(Stored items from a collection)
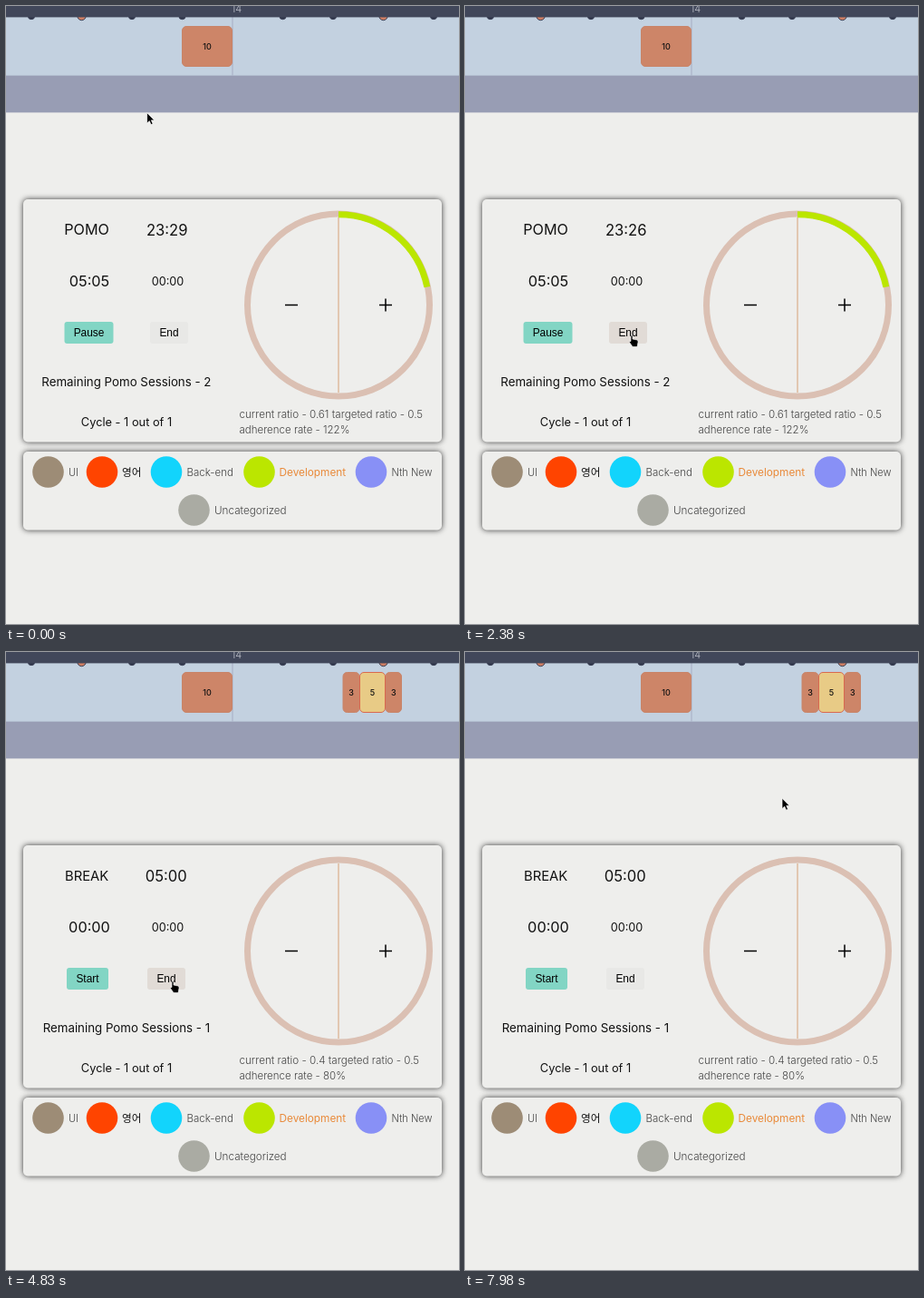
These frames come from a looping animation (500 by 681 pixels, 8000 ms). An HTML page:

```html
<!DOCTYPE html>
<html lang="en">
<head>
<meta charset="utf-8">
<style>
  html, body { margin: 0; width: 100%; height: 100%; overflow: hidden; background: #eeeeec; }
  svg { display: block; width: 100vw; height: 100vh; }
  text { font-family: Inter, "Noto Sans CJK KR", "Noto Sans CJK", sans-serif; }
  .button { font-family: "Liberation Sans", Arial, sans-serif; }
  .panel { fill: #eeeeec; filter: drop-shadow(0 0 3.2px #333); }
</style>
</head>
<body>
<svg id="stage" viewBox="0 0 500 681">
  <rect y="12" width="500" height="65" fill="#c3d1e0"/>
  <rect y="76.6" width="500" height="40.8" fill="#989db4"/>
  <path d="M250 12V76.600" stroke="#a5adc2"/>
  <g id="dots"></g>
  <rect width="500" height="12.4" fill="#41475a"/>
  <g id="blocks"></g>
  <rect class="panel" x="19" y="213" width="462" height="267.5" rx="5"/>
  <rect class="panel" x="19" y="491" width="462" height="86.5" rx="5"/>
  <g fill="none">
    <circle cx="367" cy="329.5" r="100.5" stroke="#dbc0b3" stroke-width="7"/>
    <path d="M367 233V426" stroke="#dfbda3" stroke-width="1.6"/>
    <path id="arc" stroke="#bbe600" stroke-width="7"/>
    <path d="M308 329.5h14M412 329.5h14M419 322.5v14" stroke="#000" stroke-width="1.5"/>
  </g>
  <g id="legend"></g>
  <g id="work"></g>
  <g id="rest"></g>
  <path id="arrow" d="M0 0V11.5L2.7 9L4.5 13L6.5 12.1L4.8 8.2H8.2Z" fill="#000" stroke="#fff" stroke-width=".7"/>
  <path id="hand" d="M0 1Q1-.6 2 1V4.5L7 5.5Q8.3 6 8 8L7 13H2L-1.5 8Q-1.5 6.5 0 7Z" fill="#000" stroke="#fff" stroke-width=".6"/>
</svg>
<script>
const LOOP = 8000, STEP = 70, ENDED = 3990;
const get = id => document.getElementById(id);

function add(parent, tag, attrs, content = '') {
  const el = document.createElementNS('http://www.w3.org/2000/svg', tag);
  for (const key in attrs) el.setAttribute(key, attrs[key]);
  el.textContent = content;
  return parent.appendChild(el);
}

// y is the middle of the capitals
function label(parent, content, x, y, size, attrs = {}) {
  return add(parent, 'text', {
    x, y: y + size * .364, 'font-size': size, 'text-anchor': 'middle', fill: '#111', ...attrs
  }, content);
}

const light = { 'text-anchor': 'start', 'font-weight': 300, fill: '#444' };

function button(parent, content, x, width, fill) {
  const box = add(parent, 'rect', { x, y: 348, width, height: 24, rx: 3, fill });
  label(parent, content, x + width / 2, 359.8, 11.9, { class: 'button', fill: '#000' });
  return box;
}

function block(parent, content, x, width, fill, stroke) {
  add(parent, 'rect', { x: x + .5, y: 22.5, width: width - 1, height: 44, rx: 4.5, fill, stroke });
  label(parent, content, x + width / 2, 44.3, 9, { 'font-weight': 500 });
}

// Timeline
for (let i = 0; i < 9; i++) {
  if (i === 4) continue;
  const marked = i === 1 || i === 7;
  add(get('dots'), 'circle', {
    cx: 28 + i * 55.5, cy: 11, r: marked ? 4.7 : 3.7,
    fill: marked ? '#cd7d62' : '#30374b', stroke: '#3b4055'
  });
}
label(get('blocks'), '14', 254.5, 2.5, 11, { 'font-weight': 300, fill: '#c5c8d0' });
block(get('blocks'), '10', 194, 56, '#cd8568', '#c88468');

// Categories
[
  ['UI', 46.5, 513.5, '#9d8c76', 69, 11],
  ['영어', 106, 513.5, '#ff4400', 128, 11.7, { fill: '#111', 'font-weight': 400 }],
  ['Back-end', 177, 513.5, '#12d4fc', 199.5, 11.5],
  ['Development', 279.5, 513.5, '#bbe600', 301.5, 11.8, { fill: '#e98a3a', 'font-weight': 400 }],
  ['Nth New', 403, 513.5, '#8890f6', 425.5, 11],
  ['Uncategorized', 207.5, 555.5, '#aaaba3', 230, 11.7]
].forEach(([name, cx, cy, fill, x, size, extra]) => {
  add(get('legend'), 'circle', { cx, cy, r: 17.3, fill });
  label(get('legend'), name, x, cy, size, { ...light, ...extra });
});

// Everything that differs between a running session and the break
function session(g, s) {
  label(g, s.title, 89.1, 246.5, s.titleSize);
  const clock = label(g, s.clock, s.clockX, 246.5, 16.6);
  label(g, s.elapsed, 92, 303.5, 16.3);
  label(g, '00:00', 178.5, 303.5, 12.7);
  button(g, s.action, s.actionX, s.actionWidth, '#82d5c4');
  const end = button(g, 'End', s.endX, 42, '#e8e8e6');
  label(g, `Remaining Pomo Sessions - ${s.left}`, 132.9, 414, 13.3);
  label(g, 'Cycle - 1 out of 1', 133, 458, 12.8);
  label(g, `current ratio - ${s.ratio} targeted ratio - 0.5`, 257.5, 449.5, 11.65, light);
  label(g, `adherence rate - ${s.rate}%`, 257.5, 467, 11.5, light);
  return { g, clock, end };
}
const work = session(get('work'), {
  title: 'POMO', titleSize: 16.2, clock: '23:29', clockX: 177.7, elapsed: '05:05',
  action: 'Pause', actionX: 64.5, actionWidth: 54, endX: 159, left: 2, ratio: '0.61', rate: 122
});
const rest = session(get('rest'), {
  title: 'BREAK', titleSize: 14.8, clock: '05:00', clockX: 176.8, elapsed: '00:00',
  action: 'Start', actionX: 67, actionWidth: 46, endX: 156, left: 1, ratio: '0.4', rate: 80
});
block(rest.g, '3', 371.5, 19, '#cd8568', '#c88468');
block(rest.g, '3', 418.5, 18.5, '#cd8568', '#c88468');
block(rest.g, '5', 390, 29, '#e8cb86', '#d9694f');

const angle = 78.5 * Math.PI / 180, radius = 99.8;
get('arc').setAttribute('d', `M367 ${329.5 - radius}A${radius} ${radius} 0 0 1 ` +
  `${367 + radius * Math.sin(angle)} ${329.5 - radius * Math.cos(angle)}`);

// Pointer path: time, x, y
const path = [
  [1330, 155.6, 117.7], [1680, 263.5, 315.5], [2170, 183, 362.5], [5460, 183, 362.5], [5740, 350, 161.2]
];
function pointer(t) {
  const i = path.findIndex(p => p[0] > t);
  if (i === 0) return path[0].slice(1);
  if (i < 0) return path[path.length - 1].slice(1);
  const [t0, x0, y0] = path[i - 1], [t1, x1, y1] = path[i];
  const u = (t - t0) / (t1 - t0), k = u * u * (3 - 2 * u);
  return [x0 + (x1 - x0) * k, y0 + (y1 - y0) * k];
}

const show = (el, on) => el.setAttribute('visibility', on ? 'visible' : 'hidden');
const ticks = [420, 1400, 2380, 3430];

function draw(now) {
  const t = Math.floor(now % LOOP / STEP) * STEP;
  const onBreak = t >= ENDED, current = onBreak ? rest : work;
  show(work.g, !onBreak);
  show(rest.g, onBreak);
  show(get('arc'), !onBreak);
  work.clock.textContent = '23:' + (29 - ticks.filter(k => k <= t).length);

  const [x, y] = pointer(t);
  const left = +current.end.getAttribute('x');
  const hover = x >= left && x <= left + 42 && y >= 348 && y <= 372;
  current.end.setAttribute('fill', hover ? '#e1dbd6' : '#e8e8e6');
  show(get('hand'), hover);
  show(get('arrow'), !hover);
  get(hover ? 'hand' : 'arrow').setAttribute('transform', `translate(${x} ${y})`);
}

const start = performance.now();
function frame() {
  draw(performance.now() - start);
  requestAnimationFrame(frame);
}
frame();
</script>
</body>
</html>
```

= Activity =
Report the number of lines, in the entries above, that contain the word "work", without any other text.

= Your solution =
5